  1. Knowledge and Understanding: It's crucial to identify the extent of Shadow IT within the company. Application mapping solutions like Kabeen are useful for this.

    • Shadow IT Detection: Shadow IT detection tools help IT teams to track and analyze employed systems and services, allowing them to create policies to authorize, restrict, or block certain tools.

    • Using a Cloud Access Security Broker (CASB): A CASB ensures the security of applications and services in the cloud using various security technologies. It often takes the form of a proxy within the company.

  2. Education and Communication: Once Shadow IT risks are identified, they need to be clearly explained to all employees. Trainings on good IT practices could be useful.

    • Enhance Employee Training in Risk Management: Employees may not be aware of Shadow IT risks. Training on best practices can help alleviate this problem.

  3. Offer Secure Alternatives: Often, employees resort to Shadow IT because the official tools don't meet their needs. By offering ergonomically-designed and secure alternatives, the IT department can mitigate this phenomenon.

    • Communicate with Employees about Their Tool Needs: Creating an open and blame-free discussion environment can help identify specific employee tool needs and promote a safer work environment.


To summarise, Shadow IT, although it can increase individual productivity, presents risks that are essential to anticipate. A balanced solution must involve a clear IT policy, good communication, and the implementation of secure and ergonomic tools that meet the needs of employees.

Ultimately, Shadow IT constitutes both a challenge and an opportunity for businesses.

It's crucial to understand that its usage is not merely a refusal to comply with internal policies, but a sign that the existing technological tools may not meet the users' needs.

Instead of outright forbidding it, it would be beneficial to channel this initiative by offering secure alternatives that comply with the company's requirements while meeting user expectations.

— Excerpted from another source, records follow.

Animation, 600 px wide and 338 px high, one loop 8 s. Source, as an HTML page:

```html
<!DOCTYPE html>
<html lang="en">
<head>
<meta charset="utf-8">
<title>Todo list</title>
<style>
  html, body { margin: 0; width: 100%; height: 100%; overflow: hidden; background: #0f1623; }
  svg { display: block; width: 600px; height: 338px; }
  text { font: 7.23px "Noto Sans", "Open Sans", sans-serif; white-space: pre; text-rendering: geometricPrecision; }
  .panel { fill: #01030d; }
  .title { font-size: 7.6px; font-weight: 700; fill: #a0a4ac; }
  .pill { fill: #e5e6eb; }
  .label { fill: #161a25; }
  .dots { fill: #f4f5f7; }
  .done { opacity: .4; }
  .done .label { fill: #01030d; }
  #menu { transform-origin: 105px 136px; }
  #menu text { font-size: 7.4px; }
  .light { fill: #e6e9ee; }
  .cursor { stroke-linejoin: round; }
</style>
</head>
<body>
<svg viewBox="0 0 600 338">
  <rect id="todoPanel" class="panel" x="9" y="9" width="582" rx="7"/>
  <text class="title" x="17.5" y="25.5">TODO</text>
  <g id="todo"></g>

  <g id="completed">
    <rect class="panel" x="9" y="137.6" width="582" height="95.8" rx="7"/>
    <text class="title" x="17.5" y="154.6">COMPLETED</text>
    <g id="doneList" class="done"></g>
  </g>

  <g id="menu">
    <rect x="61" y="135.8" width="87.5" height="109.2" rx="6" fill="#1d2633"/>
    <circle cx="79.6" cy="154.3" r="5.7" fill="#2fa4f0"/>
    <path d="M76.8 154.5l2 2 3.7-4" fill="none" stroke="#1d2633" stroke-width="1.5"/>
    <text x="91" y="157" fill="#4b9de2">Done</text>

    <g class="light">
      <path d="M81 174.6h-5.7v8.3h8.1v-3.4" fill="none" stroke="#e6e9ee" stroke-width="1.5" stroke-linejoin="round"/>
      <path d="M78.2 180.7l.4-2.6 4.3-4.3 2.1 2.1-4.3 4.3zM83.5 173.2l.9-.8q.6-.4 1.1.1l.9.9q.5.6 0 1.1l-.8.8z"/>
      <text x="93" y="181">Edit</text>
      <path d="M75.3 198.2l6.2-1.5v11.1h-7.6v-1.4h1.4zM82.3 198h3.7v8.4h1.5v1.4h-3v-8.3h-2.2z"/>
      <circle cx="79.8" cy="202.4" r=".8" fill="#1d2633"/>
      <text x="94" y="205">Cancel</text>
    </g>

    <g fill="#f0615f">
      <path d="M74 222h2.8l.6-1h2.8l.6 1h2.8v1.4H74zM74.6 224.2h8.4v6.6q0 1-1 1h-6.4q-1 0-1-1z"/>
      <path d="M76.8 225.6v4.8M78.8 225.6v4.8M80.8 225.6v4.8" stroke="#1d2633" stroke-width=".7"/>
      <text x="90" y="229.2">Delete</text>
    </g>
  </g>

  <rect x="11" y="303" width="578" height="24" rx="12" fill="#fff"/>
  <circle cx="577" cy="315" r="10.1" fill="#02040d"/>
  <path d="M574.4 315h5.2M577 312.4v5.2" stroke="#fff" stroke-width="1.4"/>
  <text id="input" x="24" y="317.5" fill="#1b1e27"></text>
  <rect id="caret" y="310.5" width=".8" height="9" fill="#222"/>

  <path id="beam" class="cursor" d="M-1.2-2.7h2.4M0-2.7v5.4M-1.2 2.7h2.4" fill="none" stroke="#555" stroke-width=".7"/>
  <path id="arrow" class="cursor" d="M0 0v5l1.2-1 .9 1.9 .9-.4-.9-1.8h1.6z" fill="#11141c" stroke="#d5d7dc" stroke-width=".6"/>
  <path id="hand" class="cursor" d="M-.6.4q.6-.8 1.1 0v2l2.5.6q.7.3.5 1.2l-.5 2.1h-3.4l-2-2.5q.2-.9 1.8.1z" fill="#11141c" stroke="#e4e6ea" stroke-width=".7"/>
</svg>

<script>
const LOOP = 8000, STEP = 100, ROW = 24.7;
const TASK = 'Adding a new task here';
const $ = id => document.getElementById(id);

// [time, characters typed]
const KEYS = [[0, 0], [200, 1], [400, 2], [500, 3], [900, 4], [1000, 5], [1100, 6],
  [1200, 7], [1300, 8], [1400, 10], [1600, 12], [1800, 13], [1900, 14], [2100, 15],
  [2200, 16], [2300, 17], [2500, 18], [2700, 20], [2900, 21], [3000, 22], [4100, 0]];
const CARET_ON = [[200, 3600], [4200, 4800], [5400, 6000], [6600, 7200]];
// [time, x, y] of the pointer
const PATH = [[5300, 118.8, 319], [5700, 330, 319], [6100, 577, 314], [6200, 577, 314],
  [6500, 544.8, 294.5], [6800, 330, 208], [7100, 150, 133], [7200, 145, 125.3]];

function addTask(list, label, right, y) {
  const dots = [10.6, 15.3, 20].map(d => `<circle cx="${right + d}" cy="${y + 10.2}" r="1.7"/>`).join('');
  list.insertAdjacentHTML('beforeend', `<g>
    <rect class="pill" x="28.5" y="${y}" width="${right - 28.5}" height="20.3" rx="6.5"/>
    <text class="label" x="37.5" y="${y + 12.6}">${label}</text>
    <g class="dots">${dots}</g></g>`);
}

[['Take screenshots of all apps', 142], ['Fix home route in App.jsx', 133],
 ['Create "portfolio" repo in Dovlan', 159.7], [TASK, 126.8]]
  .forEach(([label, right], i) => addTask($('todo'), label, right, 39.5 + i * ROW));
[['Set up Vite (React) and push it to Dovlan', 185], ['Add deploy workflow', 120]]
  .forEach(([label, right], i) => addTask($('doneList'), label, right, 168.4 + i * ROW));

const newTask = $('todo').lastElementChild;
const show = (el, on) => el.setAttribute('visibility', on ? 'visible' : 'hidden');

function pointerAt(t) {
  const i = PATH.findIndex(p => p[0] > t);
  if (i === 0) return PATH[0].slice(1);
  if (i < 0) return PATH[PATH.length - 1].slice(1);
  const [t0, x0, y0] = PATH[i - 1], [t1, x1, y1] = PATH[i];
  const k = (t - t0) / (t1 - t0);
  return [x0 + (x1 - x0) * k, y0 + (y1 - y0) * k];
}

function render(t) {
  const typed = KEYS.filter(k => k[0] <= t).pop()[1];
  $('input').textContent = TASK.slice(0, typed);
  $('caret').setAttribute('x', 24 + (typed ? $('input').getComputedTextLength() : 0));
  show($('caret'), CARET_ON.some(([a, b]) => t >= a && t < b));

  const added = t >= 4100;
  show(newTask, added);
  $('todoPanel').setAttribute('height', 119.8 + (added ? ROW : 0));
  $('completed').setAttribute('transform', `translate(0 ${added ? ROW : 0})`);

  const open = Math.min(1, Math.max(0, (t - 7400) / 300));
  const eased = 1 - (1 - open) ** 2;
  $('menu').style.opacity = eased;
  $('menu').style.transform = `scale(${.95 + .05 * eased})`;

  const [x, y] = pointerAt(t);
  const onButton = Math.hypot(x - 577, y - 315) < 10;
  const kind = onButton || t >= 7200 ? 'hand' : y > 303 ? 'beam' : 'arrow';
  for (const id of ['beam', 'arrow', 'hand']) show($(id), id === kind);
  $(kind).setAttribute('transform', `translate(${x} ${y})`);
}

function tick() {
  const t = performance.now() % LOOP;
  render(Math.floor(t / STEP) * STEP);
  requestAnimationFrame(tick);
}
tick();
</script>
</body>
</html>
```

This demands constant user awareness, robust IT governance, and a proactive effort to identify and control Shadow IT within the organization.

Smarter way to map your applications

Smarter way to map your applications